The Los Angeles Unified School District ( LAUSD ) is in a bind. The Tuesday after Labor Day is usually when school starts for schoolchildren in Los Angeles. But not this year. Due to budget cuts, LAUSD could not open most of its school’s doors. This latest development is in direct contrast to the bailout bill that had $10 billion earmarked to bail out schools who were facing budget cuts and layoffs. Wasn’t this the point of this bill that HAD to be passed in an emergency House session? Who is getting bailed out? What was the point?
Spending is not the problem. In 2008, LAUSD budgeted nearly $30,000 per student. That is a staggering amount, especially when you consider that less than half the kids graduate. Nationally, we spend about $600 Billion on education. That’s 27 cents of every dollar, compared to 8 cents of every dollar for Medicaid. Part of the problem is that 80% of the school district’s operating budget is consumed by teacher salaries and benefits that last a lifetime. According to the LAUSD web page, a 1% cut can save $40 million.
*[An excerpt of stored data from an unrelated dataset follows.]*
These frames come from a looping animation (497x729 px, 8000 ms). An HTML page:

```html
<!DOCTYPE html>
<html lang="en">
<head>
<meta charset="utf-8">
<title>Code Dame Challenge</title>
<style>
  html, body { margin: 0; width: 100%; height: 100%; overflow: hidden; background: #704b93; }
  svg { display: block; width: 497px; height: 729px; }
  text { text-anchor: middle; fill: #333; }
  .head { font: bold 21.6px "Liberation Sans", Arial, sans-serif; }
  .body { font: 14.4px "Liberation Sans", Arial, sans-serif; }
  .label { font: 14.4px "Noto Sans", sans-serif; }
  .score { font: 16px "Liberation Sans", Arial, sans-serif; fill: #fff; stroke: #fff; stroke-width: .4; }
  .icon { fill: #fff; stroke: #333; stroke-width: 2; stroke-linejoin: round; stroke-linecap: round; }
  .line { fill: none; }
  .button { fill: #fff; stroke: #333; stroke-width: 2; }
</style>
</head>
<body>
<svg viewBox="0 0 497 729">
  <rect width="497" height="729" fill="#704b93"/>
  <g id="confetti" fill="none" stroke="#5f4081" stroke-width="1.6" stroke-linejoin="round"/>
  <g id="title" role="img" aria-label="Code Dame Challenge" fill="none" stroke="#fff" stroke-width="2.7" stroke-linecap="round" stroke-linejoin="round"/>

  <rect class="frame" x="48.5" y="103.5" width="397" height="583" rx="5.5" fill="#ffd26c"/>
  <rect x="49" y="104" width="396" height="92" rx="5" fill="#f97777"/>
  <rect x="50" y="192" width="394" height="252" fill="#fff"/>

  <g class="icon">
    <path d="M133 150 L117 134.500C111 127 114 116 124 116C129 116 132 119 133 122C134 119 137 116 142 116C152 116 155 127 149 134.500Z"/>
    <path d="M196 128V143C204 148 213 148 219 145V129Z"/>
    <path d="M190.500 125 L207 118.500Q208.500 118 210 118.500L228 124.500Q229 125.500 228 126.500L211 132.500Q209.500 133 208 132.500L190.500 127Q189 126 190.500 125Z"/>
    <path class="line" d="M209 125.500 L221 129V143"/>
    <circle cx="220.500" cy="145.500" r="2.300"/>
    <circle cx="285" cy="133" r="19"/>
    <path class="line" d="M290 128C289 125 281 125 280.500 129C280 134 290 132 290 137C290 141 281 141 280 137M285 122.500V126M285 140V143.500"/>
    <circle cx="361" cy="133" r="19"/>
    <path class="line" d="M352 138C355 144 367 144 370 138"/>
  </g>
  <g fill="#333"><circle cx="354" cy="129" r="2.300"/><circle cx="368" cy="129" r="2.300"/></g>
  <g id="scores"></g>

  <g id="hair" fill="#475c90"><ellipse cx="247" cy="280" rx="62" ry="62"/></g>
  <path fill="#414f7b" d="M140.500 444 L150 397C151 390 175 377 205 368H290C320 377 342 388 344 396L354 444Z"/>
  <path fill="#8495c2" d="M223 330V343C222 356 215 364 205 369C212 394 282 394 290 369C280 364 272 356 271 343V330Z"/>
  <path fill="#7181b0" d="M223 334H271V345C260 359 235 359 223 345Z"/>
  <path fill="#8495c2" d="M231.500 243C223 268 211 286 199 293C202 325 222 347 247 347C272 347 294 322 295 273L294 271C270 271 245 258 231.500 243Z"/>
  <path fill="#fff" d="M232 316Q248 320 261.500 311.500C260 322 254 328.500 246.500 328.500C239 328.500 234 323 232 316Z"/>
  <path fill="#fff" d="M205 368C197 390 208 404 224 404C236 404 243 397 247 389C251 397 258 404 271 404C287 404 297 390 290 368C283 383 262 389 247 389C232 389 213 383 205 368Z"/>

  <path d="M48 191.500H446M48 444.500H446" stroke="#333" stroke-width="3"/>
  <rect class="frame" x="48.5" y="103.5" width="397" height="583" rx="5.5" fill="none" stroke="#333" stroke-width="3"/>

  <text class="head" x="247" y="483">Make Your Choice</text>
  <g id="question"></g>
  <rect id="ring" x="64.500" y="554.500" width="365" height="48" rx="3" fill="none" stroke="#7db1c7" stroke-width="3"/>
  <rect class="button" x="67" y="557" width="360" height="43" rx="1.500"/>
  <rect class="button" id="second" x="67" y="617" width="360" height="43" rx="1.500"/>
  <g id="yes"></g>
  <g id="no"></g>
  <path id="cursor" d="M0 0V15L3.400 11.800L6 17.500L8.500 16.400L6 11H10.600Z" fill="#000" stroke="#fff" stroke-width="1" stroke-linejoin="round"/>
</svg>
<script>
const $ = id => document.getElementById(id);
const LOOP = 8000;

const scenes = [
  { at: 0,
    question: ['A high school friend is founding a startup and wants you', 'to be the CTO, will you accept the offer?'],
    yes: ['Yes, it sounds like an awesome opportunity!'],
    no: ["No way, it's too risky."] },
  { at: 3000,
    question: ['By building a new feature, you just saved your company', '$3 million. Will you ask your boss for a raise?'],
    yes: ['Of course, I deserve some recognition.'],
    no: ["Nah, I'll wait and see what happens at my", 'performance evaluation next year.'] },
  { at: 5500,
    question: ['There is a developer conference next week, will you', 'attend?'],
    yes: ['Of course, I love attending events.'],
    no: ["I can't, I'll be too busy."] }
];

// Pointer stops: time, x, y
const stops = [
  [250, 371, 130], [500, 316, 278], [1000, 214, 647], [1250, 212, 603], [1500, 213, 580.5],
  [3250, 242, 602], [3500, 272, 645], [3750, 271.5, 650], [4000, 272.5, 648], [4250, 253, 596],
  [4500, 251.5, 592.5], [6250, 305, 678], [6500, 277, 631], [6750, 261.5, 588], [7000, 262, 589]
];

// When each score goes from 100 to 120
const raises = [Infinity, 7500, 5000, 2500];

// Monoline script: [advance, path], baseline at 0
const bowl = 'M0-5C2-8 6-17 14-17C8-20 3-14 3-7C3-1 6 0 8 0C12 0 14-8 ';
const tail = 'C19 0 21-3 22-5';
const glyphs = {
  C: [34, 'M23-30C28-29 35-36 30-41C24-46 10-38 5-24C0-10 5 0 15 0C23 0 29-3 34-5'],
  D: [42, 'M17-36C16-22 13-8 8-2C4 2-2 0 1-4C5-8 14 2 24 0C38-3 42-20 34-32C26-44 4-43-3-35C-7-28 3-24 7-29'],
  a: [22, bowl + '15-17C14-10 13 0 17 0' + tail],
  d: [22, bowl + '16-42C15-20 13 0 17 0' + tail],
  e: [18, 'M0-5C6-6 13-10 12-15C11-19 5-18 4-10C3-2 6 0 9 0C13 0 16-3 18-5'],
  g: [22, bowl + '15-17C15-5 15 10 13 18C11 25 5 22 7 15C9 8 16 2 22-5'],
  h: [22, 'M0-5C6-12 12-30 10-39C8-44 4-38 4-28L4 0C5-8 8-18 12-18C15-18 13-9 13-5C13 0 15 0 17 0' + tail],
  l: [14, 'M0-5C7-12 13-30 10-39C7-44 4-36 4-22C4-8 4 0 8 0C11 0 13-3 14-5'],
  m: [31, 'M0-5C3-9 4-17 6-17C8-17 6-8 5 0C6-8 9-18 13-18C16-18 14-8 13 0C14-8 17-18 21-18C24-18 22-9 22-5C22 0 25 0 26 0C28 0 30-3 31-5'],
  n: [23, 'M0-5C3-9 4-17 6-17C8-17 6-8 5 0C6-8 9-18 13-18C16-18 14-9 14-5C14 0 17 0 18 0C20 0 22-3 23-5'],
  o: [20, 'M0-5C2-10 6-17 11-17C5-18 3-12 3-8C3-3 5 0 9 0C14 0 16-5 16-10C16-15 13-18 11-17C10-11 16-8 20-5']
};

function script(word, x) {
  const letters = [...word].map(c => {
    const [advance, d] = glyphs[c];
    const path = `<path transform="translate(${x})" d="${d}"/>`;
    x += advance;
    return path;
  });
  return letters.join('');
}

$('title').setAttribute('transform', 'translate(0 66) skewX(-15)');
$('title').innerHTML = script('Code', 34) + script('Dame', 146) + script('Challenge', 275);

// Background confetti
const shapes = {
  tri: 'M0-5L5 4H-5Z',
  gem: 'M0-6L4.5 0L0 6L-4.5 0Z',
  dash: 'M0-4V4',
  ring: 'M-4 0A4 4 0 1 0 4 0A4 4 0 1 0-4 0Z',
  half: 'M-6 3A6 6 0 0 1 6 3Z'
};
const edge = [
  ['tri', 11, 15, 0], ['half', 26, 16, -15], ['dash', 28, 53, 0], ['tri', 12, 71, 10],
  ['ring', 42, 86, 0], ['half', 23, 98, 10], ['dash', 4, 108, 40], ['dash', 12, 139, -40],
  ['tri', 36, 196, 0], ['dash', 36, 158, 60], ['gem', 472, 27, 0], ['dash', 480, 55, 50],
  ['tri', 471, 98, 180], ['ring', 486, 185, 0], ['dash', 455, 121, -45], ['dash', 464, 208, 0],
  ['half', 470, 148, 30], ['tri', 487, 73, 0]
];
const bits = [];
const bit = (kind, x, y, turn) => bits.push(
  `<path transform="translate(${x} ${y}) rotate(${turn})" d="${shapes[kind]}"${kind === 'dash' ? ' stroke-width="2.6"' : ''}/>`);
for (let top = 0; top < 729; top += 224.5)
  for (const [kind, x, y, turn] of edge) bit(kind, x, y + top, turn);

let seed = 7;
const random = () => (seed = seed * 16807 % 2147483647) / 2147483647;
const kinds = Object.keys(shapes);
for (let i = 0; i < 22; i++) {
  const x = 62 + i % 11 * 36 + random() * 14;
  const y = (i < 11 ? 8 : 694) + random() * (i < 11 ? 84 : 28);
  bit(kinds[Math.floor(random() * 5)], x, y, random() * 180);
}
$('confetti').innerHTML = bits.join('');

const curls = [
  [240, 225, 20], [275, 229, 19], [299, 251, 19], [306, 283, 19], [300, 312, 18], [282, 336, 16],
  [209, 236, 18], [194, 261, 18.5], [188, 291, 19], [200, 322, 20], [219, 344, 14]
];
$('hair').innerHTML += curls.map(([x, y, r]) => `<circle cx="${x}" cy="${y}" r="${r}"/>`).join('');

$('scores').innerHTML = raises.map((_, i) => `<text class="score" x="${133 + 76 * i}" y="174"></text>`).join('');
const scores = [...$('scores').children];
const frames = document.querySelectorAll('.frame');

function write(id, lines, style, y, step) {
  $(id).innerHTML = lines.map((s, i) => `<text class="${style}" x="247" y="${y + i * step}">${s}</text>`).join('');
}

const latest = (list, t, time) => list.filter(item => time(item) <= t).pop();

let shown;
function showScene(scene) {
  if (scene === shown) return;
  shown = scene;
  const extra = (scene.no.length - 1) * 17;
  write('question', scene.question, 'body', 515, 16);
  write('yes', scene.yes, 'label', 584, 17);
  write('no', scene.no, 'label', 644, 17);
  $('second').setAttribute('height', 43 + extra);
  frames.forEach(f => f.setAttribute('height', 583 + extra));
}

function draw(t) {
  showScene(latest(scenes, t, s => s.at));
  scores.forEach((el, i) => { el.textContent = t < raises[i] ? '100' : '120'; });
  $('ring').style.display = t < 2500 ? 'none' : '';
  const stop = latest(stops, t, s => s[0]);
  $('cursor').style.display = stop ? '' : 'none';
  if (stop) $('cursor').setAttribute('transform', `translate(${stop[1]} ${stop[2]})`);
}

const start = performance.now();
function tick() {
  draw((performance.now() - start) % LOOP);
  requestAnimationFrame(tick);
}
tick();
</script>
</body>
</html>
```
This is a trend that will continue until our broken education system is repaired. Heritage has written extensively on education and what can be done to fix it. The National Education Association (the teachers union) wrote an article blaming a funding crisis for the layoffs, but failed to mention their unwillingness to work with the county to help solve the crisis. For parents practicing school choice and attending charter schools in Los Angeles, the LA Times had this to say:
And students in nearly 200 independently run charter schools are starting whenever school administrators want them to.